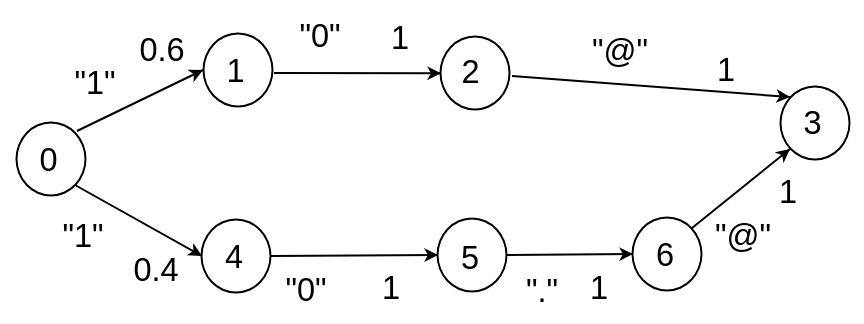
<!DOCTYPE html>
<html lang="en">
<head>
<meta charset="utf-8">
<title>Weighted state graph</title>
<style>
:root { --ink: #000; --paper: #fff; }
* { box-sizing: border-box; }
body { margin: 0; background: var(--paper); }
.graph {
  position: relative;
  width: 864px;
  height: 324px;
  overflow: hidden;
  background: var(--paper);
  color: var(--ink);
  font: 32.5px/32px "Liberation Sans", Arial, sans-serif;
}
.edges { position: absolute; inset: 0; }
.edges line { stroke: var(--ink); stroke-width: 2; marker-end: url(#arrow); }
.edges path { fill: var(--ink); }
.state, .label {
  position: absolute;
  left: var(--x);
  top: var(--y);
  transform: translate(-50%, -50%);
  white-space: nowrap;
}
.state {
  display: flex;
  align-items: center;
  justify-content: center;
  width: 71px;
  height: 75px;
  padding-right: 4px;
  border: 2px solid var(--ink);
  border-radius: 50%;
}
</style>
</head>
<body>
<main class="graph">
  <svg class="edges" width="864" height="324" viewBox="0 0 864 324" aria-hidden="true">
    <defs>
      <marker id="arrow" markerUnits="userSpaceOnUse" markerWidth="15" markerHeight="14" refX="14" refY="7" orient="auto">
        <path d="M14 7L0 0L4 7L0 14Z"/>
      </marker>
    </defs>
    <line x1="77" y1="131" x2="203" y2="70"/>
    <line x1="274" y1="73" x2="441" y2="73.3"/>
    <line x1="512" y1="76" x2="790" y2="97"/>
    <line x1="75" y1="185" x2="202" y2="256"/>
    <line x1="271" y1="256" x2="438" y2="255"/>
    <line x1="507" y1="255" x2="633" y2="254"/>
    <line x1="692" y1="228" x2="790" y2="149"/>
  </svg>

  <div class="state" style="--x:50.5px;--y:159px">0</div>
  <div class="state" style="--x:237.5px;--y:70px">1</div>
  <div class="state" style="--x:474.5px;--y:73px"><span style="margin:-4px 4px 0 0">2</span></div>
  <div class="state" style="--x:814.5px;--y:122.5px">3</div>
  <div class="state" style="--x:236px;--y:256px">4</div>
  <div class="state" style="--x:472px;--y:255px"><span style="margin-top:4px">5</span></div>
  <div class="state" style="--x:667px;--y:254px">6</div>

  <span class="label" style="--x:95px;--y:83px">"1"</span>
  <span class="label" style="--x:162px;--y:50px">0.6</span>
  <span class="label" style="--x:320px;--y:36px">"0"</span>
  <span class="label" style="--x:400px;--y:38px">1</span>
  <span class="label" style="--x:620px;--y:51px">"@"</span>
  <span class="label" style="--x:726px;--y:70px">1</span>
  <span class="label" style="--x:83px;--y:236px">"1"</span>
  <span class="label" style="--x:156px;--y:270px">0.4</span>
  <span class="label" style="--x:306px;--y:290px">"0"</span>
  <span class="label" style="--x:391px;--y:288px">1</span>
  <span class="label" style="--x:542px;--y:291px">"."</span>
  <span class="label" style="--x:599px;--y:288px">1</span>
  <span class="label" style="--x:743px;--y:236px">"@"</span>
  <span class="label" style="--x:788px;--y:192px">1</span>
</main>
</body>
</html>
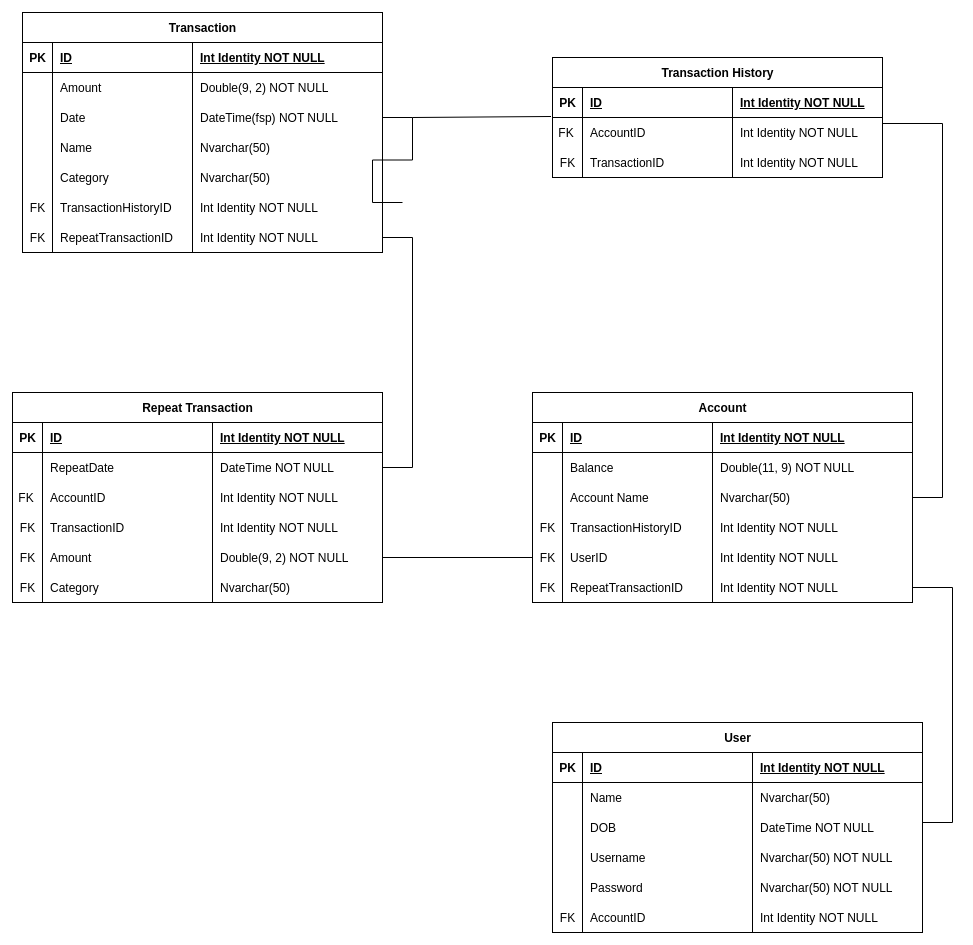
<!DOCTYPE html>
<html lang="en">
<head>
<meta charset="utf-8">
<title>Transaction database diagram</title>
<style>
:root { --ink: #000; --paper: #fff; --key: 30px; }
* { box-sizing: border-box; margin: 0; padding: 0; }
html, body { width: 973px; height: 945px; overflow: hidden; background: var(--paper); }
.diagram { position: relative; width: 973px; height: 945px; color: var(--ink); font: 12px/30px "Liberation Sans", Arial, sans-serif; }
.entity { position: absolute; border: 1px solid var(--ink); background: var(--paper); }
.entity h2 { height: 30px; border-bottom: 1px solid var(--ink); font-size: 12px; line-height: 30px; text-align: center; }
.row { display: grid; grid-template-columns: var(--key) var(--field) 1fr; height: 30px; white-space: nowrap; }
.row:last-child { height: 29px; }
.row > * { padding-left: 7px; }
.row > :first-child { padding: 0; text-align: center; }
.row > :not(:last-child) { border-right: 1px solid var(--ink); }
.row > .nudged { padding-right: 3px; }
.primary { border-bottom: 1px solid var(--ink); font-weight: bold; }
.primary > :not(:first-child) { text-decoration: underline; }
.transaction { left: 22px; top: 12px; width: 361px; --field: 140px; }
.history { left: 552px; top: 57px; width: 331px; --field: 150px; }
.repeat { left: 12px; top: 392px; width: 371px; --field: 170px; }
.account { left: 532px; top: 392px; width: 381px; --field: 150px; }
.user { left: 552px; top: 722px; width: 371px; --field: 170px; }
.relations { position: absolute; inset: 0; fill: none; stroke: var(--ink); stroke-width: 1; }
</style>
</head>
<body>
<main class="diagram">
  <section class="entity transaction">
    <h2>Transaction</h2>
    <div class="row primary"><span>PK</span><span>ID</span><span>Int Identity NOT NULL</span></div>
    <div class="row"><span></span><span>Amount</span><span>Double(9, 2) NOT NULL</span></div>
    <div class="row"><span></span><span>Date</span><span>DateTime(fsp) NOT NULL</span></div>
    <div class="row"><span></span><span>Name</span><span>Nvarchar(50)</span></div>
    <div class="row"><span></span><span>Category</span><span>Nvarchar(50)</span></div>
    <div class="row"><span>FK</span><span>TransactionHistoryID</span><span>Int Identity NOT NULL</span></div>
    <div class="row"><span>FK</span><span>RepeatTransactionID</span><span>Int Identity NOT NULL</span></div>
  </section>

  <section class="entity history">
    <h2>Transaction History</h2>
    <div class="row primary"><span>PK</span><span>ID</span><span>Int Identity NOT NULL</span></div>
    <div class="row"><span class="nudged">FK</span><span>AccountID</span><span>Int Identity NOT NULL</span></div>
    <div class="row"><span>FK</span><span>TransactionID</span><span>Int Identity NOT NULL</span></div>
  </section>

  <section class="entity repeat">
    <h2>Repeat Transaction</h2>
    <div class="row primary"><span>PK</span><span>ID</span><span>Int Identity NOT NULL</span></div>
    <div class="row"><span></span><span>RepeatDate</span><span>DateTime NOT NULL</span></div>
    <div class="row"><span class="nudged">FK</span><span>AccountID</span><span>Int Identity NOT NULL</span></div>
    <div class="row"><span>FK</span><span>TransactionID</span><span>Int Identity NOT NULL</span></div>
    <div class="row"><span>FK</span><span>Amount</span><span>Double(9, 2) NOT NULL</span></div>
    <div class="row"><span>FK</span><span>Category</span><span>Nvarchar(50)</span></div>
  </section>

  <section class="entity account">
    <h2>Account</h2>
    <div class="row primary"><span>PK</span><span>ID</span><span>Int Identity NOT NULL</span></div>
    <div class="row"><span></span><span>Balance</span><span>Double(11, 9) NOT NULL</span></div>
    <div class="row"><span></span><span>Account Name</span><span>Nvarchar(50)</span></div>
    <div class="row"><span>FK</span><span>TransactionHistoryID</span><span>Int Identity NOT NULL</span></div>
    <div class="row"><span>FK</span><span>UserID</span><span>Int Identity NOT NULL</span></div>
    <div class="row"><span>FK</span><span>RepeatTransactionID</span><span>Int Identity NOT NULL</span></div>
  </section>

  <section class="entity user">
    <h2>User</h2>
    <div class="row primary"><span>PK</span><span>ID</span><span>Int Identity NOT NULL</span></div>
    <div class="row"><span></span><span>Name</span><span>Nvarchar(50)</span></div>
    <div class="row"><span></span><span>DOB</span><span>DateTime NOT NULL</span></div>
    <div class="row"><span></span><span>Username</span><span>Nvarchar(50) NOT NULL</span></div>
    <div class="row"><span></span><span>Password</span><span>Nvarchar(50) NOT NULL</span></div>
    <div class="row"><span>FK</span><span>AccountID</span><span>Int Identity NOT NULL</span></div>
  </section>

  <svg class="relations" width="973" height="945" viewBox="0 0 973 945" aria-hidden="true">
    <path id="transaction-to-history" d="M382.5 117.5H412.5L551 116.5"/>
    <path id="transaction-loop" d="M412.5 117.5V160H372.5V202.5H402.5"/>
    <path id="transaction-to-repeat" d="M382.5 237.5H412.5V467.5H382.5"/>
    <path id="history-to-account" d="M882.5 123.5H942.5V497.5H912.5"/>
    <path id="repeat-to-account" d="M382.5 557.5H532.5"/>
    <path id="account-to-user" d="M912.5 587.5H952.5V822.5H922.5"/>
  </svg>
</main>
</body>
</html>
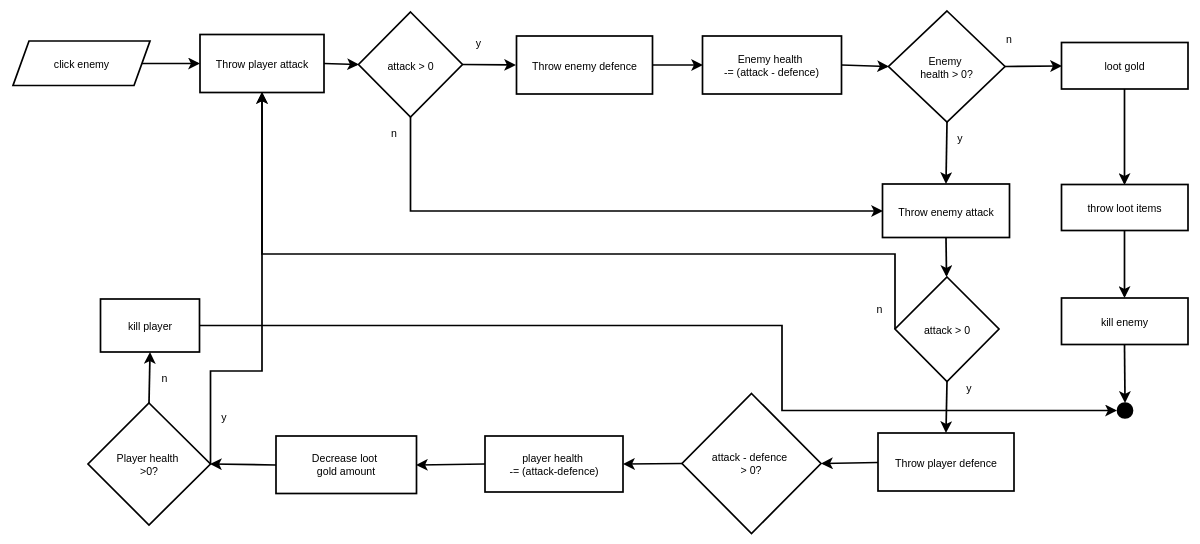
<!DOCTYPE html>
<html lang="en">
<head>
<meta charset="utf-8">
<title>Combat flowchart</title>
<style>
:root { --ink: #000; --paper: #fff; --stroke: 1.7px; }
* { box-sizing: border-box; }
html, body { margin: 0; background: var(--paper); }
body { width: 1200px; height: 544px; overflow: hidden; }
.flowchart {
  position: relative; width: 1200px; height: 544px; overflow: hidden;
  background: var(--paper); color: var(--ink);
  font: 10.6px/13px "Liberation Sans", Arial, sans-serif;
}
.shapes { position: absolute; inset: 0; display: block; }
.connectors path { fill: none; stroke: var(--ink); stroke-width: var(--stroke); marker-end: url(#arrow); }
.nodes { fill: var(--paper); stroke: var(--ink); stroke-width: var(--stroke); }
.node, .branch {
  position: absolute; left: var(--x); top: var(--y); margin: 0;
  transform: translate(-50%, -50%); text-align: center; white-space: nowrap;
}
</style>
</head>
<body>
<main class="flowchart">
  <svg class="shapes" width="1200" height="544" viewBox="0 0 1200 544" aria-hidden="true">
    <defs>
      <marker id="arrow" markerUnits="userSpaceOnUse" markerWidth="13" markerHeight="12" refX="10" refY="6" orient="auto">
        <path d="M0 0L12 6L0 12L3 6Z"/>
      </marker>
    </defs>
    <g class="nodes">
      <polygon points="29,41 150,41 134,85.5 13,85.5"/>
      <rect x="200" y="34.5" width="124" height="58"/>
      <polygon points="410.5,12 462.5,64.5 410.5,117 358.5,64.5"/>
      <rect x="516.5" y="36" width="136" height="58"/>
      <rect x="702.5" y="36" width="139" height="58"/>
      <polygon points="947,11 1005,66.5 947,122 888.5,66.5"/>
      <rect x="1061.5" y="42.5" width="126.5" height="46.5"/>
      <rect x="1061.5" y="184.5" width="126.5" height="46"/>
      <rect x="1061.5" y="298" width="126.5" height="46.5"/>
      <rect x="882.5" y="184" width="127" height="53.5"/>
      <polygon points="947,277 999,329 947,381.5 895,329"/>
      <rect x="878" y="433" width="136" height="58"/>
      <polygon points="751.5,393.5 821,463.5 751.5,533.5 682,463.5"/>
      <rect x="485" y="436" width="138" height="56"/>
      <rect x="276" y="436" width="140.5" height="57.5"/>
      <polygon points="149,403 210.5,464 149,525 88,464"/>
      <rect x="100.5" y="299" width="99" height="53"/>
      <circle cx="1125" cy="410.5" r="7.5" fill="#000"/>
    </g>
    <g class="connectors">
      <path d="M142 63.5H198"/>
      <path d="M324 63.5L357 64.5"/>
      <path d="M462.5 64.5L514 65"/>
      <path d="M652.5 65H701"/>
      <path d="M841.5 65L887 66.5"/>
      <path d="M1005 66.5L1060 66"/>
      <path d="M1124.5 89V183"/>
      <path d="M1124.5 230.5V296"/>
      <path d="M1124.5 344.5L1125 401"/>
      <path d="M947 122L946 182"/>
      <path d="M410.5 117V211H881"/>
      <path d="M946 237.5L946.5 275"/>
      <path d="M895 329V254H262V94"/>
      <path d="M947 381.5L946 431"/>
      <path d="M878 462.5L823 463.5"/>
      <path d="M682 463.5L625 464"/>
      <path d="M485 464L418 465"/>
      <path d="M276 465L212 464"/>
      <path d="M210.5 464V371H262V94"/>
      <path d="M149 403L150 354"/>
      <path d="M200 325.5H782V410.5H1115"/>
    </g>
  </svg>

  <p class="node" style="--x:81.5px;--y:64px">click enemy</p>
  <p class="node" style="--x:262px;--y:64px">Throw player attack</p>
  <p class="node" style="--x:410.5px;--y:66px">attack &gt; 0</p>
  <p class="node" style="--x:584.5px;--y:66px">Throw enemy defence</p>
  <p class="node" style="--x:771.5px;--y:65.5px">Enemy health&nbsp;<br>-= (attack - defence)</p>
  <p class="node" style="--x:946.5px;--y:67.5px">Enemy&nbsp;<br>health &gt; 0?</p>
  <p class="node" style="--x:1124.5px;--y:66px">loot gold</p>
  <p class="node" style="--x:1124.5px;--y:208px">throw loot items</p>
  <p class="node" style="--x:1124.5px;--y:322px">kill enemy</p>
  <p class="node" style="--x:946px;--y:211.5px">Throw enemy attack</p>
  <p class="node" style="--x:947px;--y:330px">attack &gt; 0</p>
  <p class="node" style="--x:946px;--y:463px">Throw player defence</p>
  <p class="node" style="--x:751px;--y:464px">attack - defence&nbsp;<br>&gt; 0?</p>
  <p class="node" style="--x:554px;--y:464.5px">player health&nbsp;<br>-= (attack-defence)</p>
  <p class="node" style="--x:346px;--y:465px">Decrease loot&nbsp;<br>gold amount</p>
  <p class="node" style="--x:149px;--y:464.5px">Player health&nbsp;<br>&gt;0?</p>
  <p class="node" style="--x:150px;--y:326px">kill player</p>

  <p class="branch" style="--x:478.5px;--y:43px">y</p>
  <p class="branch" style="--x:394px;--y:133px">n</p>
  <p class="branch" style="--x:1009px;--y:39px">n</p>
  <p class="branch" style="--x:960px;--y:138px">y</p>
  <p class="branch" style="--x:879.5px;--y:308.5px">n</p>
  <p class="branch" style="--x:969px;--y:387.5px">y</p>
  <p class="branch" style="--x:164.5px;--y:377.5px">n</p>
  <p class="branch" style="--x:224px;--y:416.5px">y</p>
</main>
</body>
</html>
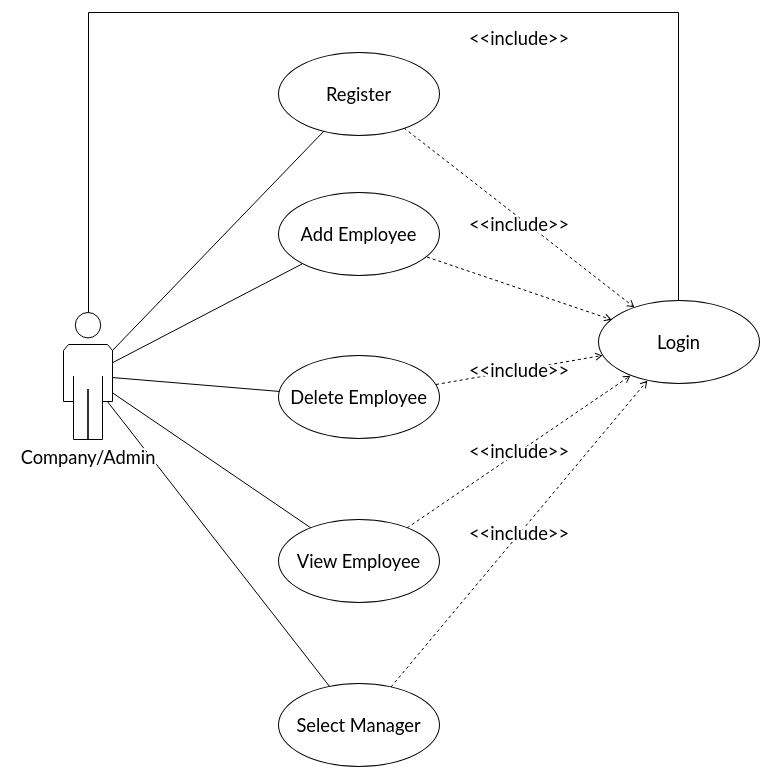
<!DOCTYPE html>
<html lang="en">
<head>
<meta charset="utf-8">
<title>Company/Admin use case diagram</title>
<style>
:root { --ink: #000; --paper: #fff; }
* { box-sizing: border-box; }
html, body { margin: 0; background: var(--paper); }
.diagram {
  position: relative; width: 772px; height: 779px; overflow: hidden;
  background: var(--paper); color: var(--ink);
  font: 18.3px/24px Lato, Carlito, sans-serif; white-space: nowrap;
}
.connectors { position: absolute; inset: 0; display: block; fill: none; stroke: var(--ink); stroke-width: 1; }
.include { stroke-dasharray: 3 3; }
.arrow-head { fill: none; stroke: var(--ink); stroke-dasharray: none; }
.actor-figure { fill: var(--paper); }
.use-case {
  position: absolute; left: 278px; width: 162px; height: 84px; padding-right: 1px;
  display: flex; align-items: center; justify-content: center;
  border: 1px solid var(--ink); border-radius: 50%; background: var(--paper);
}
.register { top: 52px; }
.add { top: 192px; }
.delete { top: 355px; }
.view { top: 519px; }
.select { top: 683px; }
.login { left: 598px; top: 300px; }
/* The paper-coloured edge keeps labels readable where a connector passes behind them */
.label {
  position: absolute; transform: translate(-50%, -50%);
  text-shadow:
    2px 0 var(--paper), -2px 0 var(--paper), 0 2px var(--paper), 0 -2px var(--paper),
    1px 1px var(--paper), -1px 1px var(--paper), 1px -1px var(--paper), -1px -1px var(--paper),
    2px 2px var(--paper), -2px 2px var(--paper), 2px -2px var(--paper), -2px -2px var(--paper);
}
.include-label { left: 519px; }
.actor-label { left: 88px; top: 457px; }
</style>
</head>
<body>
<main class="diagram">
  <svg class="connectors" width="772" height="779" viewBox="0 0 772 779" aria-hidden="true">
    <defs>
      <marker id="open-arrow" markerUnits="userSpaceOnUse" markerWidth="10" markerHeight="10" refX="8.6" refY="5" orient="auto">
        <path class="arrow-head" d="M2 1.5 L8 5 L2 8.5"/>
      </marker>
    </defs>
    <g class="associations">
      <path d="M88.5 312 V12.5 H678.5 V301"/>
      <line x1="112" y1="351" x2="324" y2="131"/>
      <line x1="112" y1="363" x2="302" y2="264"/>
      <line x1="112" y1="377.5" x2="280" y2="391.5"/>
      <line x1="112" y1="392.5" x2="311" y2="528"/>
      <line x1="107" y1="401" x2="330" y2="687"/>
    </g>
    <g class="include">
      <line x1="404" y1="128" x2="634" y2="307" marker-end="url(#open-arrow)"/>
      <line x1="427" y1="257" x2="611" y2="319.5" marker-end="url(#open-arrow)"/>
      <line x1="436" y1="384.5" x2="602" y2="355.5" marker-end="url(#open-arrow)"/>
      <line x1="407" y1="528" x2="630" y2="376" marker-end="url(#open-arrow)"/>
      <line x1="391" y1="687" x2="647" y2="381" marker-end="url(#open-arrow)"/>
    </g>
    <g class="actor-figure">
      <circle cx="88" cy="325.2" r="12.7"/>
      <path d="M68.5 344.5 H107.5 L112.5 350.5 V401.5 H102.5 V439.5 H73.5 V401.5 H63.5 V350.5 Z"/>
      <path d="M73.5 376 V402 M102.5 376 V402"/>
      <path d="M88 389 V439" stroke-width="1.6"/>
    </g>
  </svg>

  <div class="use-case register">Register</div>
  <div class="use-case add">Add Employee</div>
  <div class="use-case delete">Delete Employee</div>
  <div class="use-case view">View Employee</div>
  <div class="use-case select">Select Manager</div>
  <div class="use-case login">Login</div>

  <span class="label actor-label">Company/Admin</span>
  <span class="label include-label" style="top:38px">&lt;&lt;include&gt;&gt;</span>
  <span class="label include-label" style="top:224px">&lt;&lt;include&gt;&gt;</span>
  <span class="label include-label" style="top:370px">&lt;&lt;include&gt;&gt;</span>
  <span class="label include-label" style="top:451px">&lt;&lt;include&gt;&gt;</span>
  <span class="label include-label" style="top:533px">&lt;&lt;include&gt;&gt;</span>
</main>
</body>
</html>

YOUR TASK
Which lines of the listing include the string "justify"? Pull them out.

REPLY
  justify-content: center;
  display: flex; align-items: center; justify-content: center;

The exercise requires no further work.